Nothing in the records should be changed in the copy, though the pictures must be left out.

*** Opening of Information provided ***

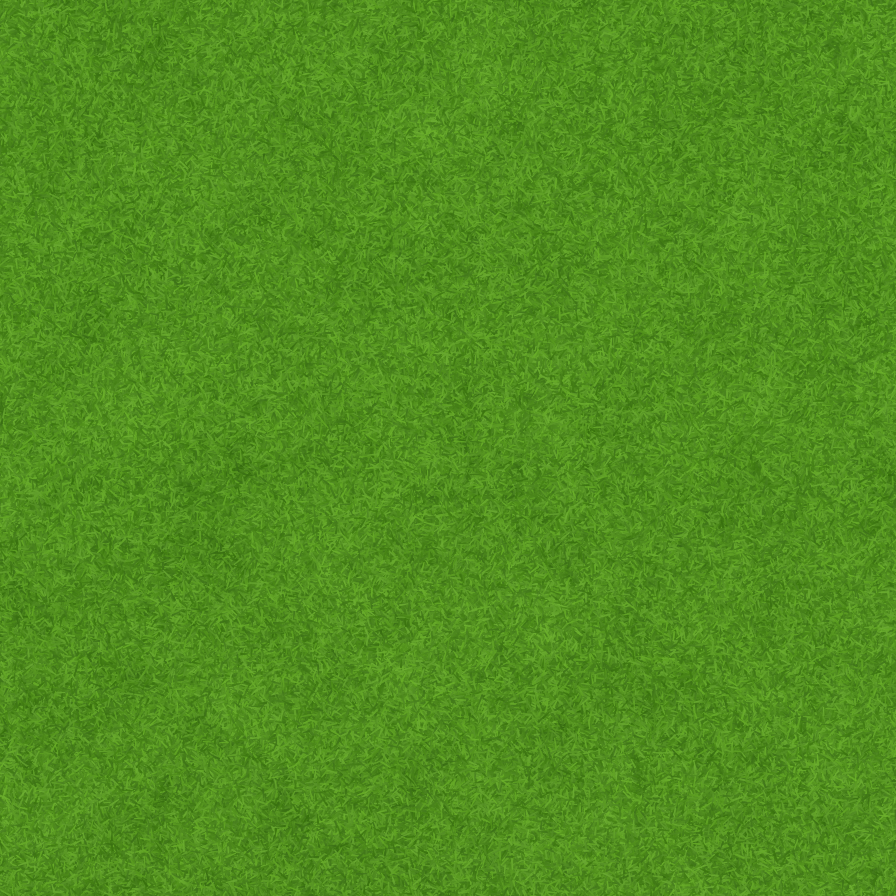
Reproduce this texture procedurally as a Shadertoy shader.

```glsl
// Short mown lawn seen from above: overlapping layers of tiny grass blades,
// one jittered blade per grid cell, combed loosely by a flow noise.
// Soft cloudy mottling and small dark tufts vary the tone of the turf.

const vec3 MID_GREEN  = vec3(0.325, 0.563, 0.125);
const vec3 TONE_STEP  = vec3(0.036, 0.045, 0.020);  // colour change per unit of tone
const vec3 HUE_STEP   = vec3(0.008, -0.003, 0.024); // drift between blades
const int   LAYERS = 6;
const float CELLS = 145.0;            // blade cells across the canvas
const float BLADE_HALF_WIDTH = 0.0009;
const float TAU = 6.2831853;

// Integer hash: three random values in 0..1 for a cell and a seed
vec3 hash3(vec2 cell, int seed) {
    uvec3 v = uvec3(ivec3(ivec2(cell), seed)) * 1664525u + 1013904223u;
    v.x += v.y * v.z; v.y += v.z * v.x; v.z += v.x * v.y;
    v ^= v >> 16u;
    v.x += v.y * v.z; v.y += v.z * v.x; v.z += v.x * v.y;
    return vec3(v >> 8u) / 16777216.0;
}

float valueNoise(vec2 p, int seed) {
    vec2 i = floor(p);
    vec2 f = fract(p);
    f = f * f * (3.0 - 2.0 * f);
    float low  = mix(hash3(i, seed).x, hash3(i + vec2(1, 0), seed).x, f.x);
    float high = mix(hash3(i + vec2(0, 1), seed).x, hash3(i + vec2(1, 1), seed).x, f.x);
    return mix(low, high, f.y);
}

float cloudNoise(vec2 p, int seed) {
    float sum = 0.0;
    float weight = 0.5;
    for (int octave = 0; octave < 4; octave++) {
        sum += weight * valueNoise(p, seed + octave);
        p = mat2(1.6, 1.2, -1.2, 1.6) * p + 3.7;
        weight *= 0.55;
    }
    return sum;
}

// Distance to a segment centred at the origin; y returns position along it, -1..1
vec2 bladeDistance(vec2 p, vec2 direction, float halfLength) {
    float along = clamp(dot(p, direction), -halfLength, halfLength);
    return vec2(length(p - direction * along), along / halfLength);
}

// Paint one layer of blades over the running (tone, hue) pair
vec2 paintBlades(vec2 turf, vec2 uv, int layer, float pixel) {
    vec2 grid = uv * CELLS + vec2(0.37, 0.61) * float(layer);
    vec2 home = floor(grid);
    for (int y = -1; y <= 1; y++)
    for (int x = -1; x <= 1; x++) {
        vec2 cell = home + vec2(x, y);
        vec3 place = hash3(cell, 20 + layer);
        vec3 look = hash3(cell, 60 + layer);
        float flow = valueNoise(cell * 0.1, 90);
        float angle = TAU * flow + 3.0 * (place.z - 0.5);
        float halfLength = mix(0.35, 0.85, look.z) / CELLS;
        vec2 offset = (grid - cell - 0.15 - 0.7 * place.xy) / CELLS;
        vec2 blade = bladeDistance(offset, vec2(cos(angle), sin(angle)), halfLength);
        float width = BLADE_HALF_WIDTH * (1.0 - 0.35 * blade.y);
        float cover = 1.0 - smoothstep(width - 0.6 * pixel, width + 0.6 * pixel, blade.x);
        float tone = 4.9 * (look.x - 0.5) + 0.3 * blade.y;
        turf = mix(turf, vec2(tone, 2.0 * look.y - 1.0), 0.88 * cover);
    }
    return turf;
}

void mainImage(out vec4 fragColor, in vec2 fragCoord) {
    vec2 uv = fragCoord / iResolution.y;
    float pixel = 1.0 / iResolution.y;

    // Blades over shaded ground
    vec2 turf = vec2(-1.2, 0.0);
    for (int layer = 0; layer < LAYERS; layer++) {
        turf = paintBlades(turf, uv, layer, pixel);
    }

    // Broad mottling and scattered dark tufts
    float mottle = 1.2 * (cloudNoise(uv * 13.0, 1) - 0.5);
    float tufts = smoothstep(0.58, 0.8, cloudNoise(uv * 38.0, 8));
    float tone = turf.x + mottle - 0.7 * tufts + 0.12;

    vec3 color = MID_GREEN + TONE_STEP * tone + HUE_STEP * turf.y;
    fragColor = vec4(clamp(color, 0.0, 1.0), 1.0);
}
```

*** Close of Information provided ***

Answer area:
Reproduce this texture procedurally as a Shadertoy shader.

```glsl
// Short mown lawn seen from above: overlapping layers of tiny grass blades,
// one jittered blade per grid cell, combed loosely by a flow noise.
// Soft cloudy mottling and small dark tufts vary the tone of the turf.

const vec3 MID_GREEN  = vec3(0.325, 0.563, 0.125);
const vec3 TONE_STEP  = vec3(0.036, 0.045, 0.020);  // colour change per unit of tone
const vec3 HUE_STEP   = vec3(0.008, -0.003, 0.024); // drift between blades
const int   LAYERS = 6;
const float CELLS = 145.0;            // blade cells across the canvas
const float BLADE_HALF_WIDTH = 0.0009;
const float TAU = 6.2831853;

// Integer hash: three random values in 0..1 for a cell and a seed
vec3 hash3(vec2 cell, int seed) {
    uvec3 v = uvec3(ivec3(ivec2(cell), seed)) * 1664525u + 1013904223u;
    v.x += v.y * v.z; v.y += v.z * v.x; v.z += v.x * v.y;
    v ^= v >> 16u;
    v.x += v.y * v.z; v.y += v.z * v.x; v.z += v.x * v.y;
    return vec3(v >> 8u) / 16777216.0;
}

float valueNoise(vec2 p, int seed) {
    vec2 i = floor(p);
    vec2 f = fract(p);
    f = f * f * (3.0 - 2.0 * f);
    float low  = mix(hash3(i, seed).x, hash3(i + vec2(1, 0), seed).x, f.x);
    float high = mix(hash3(i + vec2(0, 1), seed).x, hash3(i + vec2(1, 1), seed).x, f.x);
    return mix(low, high, f.y);
}

float cloudNoise(vec2 p, int seed) {
    float sum = 0.0;
    float weight = 0.5;
    for (int octave = 0; octave < 4; octave++) {
        sum += weight * valueNoise(p, seed + octave);
        p = mat2(1.6, 1.2, -1.2, 1.6) * p + 3.7;
        weight *= 0.55;
    }
    return sum;
}

// Distance to a segment centred at the origin; y returns position along it, -1..1
vec2 bladeDistance(vec2 p, vec2 direction, float halfLength) {
    float along = clamp(dot(p, direction), -halfLength, halfLength);
    return vec2(length(p - direction * along), along / halfLength);
}

// Paint one layer of blades over the running (tone, hue) pair
vec2 paintBlades(vec2 turf, vec2 uv, int layer, float pixel) {
    vec2 grid = uv * CELLS + vec2(0.37, 0.61) * float(layer);
    vec2 home = floor(grid);
    for (int y = -1; y <= 1; y++)
    for (int x = -1; x <= 1; x++) {
        vec2 cell = home + vec2(x, y);
        vec3 place = hash3(cell, 20 + layer);
        vec3 look = hash3(cell, 60 + layer);
        float flow = valueNoise(cell * 0.1, 90);
        float angle = TAU * flow + 3.0 * (place.z - 0.5);
        float halfLength = mix(0.35, 0.85, look.z) / CELLS;
        vec2 offset = (grid - cell - 0.15 - 0.7 * place.xy) / CELLS;
        vec2 blade = bladeDistance(offset, vec2(cos(angle), sin(angle)), halfLength);
        float width = BLADE_HALF_WIDTH * (1.0 - 0.35 * blade.y);
        float cover = 1.0 - smoothstep(width - 0.6 * pixel, width + 0.6 * pixel, blade.x);
        float tone = 4.9 * (look.x - 0.5) + 0.3 * blade.y;
        turf = mix(turf, vec2(tone, 2.0 * look.y - 1.0), 0.88 * cover);
    }
    return turf;
}

void mainImage(out vec4 fragColor, in vec2 fragCoord) {
    vec2 uv = fragCoord / iResolution.y;
    float pixel = 1.0 / iResolution.y;

    // Blades over shaded ground
    vec2 turf = vec2(-1.2, 0.0);
    for (int layer = 0; layer < LAYERS; layer++) {
        turf = paintBlades(turf, uv, layer, pixel);
    }

    // Broad mottling and scattered dark tufts
    float mottle = 1.2 * (cloudNoise(uv * 13.0, 1) - 0.5);
    float tufts = smoothstep(0.58, 0.8, cloudNoise(uv * 38.0, 8));
    float tone = turf.x + mottle - 0.7 * tufts + 0.12;

    vec3 color = MID_GREEN + TONE_STEP * tone + HUE_STEP * turf.y;
    fragColor = vec4(clamp(color, 0.0, 1.0), 1.0);
}
```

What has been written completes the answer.